ASSIGNED TASK:
Please work out how many lines in the data below contain "none", and reply with that number alone.

Source texts of formatted documents:

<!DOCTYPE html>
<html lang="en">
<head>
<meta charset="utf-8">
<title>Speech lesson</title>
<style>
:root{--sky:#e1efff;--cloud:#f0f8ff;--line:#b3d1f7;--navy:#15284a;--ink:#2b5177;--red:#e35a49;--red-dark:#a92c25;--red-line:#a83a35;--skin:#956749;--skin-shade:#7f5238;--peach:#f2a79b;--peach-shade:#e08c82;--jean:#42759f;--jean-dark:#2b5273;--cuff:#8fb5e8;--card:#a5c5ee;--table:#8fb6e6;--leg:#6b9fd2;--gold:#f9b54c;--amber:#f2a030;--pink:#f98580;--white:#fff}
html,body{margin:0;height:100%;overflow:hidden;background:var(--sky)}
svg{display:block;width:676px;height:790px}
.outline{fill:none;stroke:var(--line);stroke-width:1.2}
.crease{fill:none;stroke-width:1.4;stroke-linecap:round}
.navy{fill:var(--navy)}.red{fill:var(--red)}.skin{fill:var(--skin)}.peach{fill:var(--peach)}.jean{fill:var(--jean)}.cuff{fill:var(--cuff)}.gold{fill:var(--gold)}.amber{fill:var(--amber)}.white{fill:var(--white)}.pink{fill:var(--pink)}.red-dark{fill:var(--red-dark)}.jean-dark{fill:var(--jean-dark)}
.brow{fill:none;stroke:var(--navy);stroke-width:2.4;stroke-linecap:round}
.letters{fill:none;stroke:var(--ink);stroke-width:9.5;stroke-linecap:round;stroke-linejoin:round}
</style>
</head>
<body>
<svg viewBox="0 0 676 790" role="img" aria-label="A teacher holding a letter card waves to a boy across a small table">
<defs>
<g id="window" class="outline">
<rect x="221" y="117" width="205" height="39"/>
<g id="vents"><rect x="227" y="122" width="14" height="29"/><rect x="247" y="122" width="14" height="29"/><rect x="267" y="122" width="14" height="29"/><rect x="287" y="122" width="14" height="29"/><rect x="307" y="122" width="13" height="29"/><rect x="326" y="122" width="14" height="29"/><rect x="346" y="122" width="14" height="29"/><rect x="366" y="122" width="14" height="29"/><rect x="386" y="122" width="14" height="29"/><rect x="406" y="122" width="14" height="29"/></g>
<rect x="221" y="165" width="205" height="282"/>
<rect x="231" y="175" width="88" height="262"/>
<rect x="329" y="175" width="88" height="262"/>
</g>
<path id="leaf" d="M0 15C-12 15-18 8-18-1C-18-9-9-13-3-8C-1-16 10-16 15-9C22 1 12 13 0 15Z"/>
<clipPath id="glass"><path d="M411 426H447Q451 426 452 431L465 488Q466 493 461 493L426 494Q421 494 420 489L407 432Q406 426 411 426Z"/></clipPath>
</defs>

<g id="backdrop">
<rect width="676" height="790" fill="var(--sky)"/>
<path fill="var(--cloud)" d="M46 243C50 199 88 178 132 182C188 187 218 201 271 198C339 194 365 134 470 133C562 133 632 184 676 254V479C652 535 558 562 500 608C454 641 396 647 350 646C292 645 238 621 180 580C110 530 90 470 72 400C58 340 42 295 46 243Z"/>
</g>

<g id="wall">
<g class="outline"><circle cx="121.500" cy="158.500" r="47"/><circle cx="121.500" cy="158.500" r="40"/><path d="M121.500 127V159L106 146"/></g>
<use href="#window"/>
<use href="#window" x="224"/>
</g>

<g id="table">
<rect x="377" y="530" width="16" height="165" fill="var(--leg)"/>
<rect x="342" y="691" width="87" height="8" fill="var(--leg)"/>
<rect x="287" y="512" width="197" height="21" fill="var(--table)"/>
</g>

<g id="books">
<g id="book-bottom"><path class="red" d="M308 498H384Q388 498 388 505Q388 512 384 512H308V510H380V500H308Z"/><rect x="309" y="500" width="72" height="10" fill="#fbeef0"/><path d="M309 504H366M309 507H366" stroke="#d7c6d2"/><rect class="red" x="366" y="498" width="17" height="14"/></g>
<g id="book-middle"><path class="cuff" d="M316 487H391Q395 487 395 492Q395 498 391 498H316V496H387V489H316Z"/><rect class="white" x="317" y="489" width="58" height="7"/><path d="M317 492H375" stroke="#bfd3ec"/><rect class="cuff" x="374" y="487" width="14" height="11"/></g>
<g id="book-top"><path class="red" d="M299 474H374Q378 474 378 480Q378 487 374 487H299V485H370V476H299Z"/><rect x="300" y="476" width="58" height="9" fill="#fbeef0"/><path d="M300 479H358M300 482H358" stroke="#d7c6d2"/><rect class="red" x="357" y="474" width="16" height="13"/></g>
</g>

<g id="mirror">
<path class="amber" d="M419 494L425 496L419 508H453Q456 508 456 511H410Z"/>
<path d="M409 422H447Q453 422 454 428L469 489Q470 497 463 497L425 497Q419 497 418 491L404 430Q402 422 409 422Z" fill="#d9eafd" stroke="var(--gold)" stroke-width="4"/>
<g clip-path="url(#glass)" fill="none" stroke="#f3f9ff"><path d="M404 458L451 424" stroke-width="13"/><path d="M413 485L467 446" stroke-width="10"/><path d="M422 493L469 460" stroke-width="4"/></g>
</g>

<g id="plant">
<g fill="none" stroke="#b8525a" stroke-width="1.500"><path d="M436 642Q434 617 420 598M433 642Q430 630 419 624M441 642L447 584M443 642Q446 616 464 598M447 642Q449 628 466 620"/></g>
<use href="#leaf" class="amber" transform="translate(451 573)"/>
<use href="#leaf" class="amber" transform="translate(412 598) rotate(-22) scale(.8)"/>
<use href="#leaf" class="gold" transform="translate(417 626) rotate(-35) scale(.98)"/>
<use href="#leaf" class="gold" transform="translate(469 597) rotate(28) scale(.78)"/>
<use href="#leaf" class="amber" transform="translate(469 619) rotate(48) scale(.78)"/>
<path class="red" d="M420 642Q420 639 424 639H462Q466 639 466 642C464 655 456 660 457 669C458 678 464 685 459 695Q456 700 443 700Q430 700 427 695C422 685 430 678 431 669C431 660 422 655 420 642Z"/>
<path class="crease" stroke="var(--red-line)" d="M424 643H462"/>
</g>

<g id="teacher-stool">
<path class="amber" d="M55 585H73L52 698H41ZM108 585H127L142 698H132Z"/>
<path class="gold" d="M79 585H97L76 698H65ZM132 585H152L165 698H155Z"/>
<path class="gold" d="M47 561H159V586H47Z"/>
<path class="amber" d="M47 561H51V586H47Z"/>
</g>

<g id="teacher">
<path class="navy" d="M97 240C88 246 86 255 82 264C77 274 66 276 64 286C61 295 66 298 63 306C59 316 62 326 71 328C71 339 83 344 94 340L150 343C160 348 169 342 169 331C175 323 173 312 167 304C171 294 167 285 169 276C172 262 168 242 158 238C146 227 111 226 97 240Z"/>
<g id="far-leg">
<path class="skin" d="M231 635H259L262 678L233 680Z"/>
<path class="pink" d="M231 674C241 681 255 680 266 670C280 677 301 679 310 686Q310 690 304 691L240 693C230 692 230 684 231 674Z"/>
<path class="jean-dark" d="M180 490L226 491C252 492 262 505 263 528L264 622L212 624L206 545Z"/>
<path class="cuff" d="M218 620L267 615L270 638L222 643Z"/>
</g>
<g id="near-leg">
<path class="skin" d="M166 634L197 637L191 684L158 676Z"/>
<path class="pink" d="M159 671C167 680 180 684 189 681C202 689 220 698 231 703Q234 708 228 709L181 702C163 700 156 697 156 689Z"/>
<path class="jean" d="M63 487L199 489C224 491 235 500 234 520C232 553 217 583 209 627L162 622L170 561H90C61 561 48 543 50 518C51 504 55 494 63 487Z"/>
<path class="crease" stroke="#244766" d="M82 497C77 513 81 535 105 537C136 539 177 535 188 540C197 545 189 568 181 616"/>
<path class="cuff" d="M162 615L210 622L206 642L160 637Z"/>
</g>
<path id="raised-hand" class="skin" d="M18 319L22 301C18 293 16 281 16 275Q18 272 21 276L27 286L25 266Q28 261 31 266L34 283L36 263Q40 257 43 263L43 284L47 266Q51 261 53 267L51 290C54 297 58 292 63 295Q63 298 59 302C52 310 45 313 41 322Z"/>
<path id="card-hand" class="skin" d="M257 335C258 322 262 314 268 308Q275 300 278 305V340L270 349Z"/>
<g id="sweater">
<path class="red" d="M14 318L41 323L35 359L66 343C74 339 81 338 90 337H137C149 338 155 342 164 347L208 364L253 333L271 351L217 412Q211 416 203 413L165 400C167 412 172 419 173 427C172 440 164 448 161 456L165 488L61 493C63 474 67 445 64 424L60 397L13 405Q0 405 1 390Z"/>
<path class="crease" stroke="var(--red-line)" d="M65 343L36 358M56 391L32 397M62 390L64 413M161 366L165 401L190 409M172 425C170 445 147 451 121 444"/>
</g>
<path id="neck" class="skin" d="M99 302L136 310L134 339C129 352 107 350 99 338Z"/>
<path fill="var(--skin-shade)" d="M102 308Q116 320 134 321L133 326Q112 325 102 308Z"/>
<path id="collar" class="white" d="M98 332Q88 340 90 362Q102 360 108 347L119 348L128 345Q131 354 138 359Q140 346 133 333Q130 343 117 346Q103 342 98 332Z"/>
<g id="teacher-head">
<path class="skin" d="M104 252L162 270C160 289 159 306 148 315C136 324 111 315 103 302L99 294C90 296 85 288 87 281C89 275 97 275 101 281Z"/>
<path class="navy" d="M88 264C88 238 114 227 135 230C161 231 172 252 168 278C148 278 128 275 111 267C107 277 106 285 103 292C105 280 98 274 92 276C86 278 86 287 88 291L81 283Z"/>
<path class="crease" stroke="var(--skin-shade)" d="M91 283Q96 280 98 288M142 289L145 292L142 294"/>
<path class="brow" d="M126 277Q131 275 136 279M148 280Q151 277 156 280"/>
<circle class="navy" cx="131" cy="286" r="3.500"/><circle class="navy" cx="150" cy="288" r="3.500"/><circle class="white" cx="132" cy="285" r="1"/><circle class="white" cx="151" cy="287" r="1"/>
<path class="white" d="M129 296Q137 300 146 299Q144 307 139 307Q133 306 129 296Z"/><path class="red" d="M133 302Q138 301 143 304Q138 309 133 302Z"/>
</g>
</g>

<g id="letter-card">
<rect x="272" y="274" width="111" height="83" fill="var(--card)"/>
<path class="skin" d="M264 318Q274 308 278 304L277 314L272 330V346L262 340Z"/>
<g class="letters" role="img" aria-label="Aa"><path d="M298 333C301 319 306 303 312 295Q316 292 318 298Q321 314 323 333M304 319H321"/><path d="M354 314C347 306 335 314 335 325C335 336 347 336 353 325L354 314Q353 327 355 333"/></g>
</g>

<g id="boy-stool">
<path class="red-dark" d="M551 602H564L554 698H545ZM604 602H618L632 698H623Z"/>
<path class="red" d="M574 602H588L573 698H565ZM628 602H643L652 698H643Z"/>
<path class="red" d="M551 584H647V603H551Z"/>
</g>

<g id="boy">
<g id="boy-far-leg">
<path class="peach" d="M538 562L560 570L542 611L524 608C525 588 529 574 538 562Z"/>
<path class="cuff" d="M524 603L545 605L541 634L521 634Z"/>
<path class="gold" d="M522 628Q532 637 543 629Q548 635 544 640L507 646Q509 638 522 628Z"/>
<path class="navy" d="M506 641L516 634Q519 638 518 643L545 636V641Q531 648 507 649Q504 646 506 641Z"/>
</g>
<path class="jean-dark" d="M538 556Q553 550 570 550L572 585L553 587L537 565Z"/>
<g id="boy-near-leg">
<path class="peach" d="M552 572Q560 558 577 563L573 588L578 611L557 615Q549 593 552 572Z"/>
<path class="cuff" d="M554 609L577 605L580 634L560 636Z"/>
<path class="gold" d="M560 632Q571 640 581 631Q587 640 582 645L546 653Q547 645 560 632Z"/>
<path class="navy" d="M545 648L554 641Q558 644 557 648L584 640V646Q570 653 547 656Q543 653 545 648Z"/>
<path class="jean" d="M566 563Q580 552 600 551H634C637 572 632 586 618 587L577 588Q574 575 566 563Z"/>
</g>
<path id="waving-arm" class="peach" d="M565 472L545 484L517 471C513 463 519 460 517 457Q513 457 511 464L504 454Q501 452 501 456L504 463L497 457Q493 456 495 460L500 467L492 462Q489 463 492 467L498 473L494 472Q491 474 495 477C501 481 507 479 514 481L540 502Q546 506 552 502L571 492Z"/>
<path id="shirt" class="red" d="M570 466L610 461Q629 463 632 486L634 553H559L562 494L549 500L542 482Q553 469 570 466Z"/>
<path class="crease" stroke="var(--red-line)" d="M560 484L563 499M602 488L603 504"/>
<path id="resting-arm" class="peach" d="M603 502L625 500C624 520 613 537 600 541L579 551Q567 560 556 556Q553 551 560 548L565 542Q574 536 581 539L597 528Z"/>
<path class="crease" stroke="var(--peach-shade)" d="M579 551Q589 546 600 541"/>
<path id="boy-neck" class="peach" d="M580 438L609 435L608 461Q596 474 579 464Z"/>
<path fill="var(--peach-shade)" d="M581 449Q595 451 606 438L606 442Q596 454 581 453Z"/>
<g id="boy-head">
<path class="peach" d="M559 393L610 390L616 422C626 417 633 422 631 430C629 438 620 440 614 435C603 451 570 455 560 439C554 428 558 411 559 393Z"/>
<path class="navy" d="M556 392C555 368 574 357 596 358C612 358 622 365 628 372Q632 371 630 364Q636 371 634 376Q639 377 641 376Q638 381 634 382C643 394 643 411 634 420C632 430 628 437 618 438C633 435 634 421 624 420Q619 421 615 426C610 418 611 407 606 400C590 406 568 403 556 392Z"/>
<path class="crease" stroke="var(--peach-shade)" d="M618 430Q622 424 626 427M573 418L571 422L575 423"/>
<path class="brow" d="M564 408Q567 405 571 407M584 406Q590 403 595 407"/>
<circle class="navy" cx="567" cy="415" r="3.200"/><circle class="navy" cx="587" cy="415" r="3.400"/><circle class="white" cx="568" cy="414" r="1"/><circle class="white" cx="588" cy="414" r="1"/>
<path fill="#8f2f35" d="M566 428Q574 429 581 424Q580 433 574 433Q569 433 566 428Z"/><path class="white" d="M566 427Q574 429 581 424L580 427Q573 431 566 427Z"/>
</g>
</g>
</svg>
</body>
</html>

REPLY TO THE TASK:
6